Turning the page: The future of eBooks (Note: PDF)
From the PricewaterhouseCoopers website
This new study examines trends and developments in the eBooks and eReaders market in the United States, United Kingdom, the Netherlands, and Germany, and discusses major challenges and key questions for the publishing industry worldwide. It also identifies market opportunities and developments for eBooks and eReaders, and makes recommendations for publishers, traditional retailers, online retailers, and intermediaries.
Given that publishers, internet bookstores, and companies that manufacture eReaders have high expectations for the digital future of the book industry, the study asks if a new generation of eReaders may, at last, achieve the long-awaited breakthrough that lures consumers away from paper and ink.
The survey of library database licensing practices
From the website of the Primary Research Group
The Primary Research Group has just released this new report. The complete report is a fee-based document but some highlights have been made available at no charge. The Complete TOC is available.

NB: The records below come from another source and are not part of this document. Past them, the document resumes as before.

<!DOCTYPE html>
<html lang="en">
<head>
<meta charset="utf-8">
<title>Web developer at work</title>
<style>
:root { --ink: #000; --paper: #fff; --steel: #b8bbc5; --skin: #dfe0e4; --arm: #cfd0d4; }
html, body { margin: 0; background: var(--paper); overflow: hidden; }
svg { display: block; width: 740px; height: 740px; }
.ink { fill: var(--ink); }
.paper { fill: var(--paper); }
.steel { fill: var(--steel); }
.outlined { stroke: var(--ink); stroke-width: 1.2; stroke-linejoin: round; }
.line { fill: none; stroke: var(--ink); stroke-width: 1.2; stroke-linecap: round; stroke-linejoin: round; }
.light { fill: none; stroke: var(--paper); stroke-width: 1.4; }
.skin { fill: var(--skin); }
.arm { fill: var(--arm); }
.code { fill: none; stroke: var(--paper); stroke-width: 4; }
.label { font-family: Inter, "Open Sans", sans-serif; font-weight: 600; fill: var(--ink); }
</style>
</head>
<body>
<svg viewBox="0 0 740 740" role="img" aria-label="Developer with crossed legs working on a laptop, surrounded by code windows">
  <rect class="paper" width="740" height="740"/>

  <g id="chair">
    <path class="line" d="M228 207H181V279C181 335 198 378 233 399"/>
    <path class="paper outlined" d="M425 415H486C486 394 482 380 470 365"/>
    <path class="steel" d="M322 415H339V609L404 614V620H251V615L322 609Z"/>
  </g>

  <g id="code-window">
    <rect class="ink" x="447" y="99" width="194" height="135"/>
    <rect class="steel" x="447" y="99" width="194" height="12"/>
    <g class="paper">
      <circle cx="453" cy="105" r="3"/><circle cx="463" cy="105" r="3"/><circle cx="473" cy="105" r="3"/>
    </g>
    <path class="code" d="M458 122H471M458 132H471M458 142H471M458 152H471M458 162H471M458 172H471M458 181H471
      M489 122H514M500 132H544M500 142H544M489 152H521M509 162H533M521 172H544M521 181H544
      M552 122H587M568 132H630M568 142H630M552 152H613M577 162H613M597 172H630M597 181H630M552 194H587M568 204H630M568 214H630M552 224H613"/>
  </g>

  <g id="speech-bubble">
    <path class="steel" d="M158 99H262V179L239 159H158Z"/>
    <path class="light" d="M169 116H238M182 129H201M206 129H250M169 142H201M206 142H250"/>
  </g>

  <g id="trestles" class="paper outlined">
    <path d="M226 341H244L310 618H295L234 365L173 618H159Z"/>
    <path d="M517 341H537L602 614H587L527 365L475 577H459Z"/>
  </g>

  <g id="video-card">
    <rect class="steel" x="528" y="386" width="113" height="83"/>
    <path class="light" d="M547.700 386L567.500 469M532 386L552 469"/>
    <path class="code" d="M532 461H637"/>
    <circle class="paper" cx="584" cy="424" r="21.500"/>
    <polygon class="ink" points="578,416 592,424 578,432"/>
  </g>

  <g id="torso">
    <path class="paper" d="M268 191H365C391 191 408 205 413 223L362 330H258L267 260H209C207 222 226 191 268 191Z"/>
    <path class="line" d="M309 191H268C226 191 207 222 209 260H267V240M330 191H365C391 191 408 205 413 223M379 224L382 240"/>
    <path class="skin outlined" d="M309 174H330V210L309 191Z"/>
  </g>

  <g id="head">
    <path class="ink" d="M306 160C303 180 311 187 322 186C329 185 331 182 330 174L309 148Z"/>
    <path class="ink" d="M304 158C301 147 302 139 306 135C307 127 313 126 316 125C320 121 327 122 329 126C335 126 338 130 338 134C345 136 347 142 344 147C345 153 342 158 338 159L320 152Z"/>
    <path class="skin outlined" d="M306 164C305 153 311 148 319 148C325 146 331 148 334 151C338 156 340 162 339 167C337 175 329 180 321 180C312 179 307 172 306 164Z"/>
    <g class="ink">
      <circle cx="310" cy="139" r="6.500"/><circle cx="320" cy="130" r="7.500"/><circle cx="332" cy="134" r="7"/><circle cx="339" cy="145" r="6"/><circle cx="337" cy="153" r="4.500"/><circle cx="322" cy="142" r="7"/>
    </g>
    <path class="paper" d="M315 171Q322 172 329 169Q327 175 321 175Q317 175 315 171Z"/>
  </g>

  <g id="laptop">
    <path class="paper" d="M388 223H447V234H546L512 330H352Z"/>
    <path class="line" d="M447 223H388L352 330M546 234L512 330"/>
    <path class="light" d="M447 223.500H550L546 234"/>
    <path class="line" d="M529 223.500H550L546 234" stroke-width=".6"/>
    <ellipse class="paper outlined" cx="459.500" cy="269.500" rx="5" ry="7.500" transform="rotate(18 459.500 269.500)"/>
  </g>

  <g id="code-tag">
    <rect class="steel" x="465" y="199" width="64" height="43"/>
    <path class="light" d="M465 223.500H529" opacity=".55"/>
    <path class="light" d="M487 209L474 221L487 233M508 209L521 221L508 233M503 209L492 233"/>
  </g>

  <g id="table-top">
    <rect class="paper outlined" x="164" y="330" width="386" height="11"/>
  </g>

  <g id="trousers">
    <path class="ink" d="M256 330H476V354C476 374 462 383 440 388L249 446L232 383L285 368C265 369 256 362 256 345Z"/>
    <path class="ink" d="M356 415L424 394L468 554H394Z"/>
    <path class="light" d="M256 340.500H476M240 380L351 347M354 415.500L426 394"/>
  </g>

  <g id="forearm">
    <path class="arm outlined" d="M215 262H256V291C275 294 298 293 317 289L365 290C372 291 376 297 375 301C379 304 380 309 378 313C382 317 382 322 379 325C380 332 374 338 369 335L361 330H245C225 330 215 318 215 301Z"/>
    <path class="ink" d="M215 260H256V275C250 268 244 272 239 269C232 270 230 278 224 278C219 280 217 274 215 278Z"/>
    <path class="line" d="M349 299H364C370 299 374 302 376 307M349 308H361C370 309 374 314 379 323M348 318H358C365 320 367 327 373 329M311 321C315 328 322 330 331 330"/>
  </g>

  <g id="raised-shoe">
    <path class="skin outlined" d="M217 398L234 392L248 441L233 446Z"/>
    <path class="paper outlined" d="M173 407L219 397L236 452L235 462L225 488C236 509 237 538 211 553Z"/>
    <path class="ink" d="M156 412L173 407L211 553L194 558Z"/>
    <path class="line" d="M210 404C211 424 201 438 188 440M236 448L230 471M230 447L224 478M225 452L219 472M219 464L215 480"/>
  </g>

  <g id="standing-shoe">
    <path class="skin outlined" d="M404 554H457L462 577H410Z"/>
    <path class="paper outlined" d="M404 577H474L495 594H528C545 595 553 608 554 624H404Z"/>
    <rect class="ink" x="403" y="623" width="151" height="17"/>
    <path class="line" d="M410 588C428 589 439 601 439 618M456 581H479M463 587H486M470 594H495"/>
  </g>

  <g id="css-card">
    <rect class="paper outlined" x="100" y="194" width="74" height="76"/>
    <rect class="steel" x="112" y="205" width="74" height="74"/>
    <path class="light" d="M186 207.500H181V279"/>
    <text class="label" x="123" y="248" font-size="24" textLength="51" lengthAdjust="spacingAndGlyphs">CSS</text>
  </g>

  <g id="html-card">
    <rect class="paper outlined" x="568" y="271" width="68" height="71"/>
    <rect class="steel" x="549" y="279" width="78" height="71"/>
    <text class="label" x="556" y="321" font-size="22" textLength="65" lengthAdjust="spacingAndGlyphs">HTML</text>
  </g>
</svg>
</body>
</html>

The 115-page report looks closely at how nearly 100 academic, special and public libraries in the United States, the UK, continental Europe, Canada, and Australia plan their database licensing practices. The report also covers the impact of digital repositories and open access publishing on database licensing. Data is broken out by size and type of library. Among the many issues covered:
- database licensing volume
- use of consortiums
- consortium development plans
- satisfaction levels with the coverage of podcasts, video, listservs, blogs and wikis in full text databases
- spending levels on various types of content such as electronic journals, article databases and directories
- perceptions of price increases for various types of subject matter
- legal disputes between publishers and libraries
- contract language
- impact of mobile computing and other issues
Cloud-sourcing research collections: Managing print in the mass-digitized library environment (Note: PDF)
From the OCLC website
This report presents findings from a year-long study designed and executed by OCLC Research, the HathiTrust, New York University's Elmer Bobst Library, and the Research Collections Access & Preservation (ReCAP) consortium, with support from The Andrew W. Mellon Foundation.
The objective of the project was to examine the feasibility of outsourcing management of low-use print books held in academic libraries to shared service providers, including large-scale print and digital repositories. The study assessed the opportunity for library space saving and cost avoidance through the systematic and intentional outsourcing of local management operations for digitised books to shared service providers and progressive downsizing of local print collections in favour of negotiated access to the digitised corpus and regionally consolidated print inventory.